However, the tension between the world’s superpowers also provided some advantage to Hana’s operation in Thailand by creating more jobs in domestic bases following the plants’ shutdown from the trade-war, said Richard.
So far, Hana’s employee number stood at around 9,700 from 10,500 with some layoffs in overseas facilities except in Thailand.
Brokers Revising Down
After the third-quarter financial result came out, analysts revised down the recommendation on HANA as the figure didn’t meet their estimate.
Chananthorn Pichayapanupat, an analyst at KGI Securities, downgraded HANA to Neutral, from Outperform and revised down the target price from 45 to 40 baht per share.
Another analyst at Bualuang Securities Napon Jaisan also rated ‘Sell’ on HANA with the target price of 35.50 baht per share due to its expensive valuation and because a further year-on- year earnings fall looks to be baked in for the fourth quarter.

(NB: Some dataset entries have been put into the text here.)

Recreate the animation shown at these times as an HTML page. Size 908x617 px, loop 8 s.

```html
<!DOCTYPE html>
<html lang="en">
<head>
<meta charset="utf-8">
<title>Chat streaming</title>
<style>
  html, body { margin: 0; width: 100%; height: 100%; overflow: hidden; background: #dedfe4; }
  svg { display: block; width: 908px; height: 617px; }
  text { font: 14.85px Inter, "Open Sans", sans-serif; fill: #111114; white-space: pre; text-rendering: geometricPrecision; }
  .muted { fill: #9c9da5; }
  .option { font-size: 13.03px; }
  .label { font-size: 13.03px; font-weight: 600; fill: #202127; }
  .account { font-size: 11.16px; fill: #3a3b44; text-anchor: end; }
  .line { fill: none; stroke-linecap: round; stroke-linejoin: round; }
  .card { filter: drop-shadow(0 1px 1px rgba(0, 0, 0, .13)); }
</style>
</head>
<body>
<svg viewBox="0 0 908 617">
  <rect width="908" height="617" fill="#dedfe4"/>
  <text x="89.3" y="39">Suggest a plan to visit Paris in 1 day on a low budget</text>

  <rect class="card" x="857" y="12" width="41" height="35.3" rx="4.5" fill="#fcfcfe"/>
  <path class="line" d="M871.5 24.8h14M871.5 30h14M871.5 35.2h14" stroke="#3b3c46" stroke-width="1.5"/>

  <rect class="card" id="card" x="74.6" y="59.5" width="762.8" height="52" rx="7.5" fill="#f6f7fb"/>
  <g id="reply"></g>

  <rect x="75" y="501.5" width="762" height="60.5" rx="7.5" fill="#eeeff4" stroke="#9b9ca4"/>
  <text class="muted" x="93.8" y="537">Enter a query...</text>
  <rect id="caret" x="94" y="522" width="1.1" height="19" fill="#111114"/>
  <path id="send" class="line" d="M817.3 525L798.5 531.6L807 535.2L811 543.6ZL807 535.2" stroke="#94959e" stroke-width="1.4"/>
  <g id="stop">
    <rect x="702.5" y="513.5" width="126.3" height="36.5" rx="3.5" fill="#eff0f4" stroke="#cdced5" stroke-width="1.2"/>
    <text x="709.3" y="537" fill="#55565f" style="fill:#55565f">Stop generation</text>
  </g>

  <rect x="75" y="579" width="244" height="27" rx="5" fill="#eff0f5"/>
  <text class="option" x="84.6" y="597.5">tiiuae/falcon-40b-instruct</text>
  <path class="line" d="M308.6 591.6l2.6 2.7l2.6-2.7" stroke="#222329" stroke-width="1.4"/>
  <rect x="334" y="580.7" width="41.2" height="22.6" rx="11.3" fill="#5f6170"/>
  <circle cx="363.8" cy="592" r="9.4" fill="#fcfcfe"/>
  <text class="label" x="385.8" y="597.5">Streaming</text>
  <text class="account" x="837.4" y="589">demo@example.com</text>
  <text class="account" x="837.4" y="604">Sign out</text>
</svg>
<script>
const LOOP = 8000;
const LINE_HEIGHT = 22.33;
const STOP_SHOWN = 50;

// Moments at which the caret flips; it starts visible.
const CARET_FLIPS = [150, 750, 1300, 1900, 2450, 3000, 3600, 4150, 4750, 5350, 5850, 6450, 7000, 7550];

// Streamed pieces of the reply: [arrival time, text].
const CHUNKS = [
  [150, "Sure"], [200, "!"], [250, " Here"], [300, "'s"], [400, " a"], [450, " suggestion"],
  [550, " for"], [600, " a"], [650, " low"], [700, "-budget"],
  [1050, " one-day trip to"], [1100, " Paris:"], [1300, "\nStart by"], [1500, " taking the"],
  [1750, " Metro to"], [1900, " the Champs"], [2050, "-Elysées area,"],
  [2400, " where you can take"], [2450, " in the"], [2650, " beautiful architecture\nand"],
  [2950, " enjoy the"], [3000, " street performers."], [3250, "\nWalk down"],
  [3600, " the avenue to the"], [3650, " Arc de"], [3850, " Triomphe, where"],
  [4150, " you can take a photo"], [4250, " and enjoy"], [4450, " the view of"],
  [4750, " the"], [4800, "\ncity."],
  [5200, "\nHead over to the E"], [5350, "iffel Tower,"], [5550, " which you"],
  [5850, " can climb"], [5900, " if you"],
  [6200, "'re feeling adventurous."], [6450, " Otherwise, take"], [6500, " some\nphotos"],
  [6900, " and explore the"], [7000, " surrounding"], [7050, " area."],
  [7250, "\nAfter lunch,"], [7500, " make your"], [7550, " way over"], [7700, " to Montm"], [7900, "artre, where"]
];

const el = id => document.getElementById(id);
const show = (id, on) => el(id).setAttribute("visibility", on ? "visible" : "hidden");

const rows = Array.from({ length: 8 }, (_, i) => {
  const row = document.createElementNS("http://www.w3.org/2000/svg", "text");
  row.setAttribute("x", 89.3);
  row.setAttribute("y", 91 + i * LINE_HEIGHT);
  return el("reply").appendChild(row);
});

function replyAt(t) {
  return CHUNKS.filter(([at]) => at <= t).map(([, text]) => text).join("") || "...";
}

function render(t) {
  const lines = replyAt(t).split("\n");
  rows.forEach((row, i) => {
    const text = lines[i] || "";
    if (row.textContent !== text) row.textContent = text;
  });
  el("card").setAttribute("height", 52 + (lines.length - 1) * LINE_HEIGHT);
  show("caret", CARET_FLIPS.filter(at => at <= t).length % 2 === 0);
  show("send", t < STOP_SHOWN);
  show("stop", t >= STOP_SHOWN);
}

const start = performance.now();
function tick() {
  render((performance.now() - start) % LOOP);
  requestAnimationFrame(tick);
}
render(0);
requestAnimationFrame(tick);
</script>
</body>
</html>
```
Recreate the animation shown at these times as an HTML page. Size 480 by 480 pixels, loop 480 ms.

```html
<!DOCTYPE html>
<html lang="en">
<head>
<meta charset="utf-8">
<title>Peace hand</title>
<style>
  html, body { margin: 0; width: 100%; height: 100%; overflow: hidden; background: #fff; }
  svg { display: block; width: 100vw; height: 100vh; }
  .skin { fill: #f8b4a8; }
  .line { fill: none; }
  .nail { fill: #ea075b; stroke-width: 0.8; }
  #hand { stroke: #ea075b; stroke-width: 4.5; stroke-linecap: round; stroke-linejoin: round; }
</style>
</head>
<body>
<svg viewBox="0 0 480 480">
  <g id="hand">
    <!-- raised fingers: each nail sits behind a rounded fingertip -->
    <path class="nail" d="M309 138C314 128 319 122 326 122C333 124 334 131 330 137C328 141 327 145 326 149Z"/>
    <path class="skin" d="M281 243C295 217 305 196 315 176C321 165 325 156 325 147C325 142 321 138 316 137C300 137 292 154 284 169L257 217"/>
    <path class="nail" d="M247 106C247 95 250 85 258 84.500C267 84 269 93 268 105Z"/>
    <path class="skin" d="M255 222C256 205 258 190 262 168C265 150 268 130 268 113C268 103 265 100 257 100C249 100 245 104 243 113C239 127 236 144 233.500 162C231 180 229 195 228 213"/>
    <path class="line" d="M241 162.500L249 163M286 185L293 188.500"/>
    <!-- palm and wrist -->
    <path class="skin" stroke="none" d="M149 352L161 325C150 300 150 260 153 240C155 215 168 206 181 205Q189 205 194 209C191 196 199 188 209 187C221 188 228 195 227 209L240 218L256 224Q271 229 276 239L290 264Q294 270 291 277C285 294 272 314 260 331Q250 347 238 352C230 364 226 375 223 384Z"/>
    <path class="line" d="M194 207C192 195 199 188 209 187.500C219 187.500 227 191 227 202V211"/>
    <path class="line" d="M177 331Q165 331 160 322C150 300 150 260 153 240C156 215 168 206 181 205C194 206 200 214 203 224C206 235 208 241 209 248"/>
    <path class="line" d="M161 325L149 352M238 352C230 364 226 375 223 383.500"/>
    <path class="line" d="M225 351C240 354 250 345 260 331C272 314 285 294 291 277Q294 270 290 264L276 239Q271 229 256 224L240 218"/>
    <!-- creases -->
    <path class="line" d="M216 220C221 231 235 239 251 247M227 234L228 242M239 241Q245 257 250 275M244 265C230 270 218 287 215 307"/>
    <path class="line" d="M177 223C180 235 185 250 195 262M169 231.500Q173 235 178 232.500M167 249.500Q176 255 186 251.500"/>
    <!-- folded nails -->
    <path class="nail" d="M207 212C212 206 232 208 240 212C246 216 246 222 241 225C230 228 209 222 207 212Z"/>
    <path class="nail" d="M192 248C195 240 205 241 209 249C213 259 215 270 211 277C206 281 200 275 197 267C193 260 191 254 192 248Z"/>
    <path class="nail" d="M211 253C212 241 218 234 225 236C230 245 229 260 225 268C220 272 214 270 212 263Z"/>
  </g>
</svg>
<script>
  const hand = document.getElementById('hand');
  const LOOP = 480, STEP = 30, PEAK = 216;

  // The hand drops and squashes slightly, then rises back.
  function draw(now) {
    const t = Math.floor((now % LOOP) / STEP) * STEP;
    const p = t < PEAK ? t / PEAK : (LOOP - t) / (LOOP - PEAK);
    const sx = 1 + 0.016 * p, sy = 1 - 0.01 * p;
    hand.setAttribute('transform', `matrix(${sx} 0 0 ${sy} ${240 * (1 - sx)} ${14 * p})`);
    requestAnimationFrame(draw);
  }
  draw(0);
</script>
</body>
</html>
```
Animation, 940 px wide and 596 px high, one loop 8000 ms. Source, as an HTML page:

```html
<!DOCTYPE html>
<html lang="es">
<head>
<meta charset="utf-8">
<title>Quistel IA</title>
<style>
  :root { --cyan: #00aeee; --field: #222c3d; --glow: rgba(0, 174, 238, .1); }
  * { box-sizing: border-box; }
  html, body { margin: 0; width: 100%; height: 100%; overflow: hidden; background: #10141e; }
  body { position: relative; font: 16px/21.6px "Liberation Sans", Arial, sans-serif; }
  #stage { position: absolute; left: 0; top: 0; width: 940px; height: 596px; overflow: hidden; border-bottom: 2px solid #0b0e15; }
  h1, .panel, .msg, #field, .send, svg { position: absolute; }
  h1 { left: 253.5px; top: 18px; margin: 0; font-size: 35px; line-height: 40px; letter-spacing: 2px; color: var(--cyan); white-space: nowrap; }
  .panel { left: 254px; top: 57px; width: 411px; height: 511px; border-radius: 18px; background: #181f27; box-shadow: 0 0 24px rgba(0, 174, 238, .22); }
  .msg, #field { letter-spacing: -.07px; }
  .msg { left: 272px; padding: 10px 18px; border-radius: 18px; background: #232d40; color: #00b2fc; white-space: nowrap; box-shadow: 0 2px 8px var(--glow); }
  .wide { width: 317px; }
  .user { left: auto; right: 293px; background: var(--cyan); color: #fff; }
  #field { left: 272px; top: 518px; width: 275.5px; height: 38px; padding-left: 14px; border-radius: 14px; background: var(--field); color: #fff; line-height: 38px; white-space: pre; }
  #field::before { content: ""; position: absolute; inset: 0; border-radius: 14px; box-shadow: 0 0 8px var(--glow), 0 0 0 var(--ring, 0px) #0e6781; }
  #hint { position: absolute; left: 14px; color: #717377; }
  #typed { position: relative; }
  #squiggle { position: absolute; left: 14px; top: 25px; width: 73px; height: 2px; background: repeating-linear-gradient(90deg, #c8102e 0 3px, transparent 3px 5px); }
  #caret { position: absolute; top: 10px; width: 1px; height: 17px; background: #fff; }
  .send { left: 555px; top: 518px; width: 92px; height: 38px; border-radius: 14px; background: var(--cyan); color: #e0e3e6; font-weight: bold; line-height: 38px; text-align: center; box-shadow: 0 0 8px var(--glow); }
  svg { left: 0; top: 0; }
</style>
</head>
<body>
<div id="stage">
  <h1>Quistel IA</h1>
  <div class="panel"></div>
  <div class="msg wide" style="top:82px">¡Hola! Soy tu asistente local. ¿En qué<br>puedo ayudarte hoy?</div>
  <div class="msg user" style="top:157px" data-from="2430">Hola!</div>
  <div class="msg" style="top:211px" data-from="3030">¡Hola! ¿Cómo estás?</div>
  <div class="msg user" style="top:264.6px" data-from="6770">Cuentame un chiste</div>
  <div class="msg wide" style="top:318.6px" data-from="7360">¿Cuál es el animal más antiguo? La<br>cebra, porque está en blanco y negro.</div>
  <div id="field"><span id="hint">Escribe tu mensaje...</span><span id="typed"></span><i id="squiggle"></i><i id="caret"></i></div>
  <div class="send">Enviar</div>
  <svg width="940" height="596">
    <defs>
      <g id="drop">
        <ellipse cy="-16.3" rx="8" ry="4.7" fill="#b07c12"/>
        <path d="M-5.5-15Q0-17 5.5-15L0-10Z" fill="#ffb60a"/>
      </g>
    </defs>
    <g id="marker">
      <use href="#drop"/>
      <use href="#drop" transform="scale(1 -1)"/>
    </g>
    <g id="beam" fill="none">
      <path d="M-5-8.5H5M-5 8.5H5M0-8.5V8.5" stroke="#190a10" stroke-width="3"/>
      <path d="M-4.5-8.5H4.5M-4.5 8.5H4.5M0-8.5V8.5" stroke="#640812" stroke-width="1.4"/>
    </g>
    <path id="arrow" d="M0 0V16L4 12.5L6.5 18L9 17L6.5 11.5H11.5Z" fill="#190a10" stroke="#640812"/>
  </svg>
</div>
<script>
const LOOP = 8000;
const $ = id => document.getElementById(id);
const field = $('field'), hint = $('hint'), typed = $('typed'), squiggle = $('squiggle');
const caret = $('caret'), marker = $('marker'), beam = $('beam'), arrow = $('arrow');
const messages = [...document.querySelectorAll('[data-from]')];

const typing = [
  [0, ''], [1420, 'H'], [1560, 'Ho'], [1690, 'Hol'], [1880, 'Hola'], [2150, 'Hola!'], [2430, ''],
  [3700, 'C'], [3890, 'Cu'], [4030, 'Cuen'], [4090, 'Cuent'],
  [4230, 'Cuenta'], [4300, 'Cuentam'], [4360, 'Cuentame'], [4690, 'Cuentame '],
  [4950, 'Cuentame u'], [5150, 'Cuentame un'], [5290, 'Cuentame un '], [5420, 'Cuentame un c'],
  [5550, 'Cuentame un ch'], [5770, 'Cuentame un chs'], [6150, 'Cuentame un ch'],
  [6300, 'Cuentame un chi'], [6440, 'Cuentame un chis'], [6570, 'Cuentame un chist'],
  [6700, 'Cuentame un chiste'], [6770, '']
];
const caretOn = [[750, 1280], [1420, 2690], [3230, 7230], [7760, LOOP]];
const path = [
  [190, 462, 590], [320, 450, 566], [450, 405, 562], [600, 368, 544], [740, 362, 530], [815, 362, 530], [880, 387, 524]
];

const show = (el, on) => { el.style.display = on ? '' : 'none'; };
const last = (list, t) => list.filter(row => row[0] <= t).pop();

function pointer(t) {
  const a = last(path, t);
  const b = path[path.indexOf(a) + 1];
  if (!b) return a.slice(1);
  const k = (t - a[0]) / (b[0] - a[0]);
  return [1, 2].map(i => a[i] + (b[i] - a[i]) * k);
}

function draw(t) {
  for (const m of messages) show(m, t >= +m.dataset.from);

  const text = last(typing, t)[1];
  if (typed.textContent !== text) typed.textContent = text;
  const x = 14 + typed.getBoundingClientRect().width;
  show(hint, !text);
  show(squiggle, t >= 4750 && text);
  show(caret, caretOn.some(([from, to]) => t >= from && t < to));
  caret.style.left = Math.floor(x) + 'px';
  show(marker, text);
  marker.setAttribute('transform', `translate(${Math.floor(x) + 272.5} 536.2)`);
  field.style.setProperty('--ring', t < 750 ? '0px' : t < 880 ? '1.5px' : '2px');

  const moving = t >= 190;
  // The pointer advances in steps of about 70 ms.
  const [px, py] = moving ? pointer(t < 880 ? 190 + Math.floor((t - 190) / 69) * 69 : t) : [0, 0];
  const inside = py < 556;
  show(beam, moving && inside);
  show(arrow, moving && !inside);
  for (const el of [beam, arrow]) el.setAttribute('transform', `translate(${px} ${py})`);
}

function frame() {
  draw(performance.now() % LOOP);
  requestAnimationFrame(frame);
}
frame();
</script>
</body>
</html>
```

“There is downside risk to its short-term outlook, given escalated US-China trade conflict and American government-imposed restrictions on US tech hardware exports to Huawei,’ said Napon.
According to analysts, Hana’s profitability in the fourth quarter might also be partially pressured by the strengthening of baht.
“There’s some downside risk tied to the strength of the baht – we currently assume a mean exchange rate of 31 baht per US$ for 4Q20, but the 4Q20-to-date rate is 30.9 baht per US$” Napon explained.
As a response, Richard told Thai Enquirer that the company understands the situation well and said that this is not the problem to only Hana, but most businesses are also facing setbacks from prolonged economic crisis.
However, KGI analyst expects Hana to gain a recovery in smartphone and automotive sales in the fourth quarter as they see the positive factor from the China market.
Richard said that he saw the recovery begin by around the second or third quarter of next year as the world would take a while to have a meaningful response from the COVID-19 vaccines.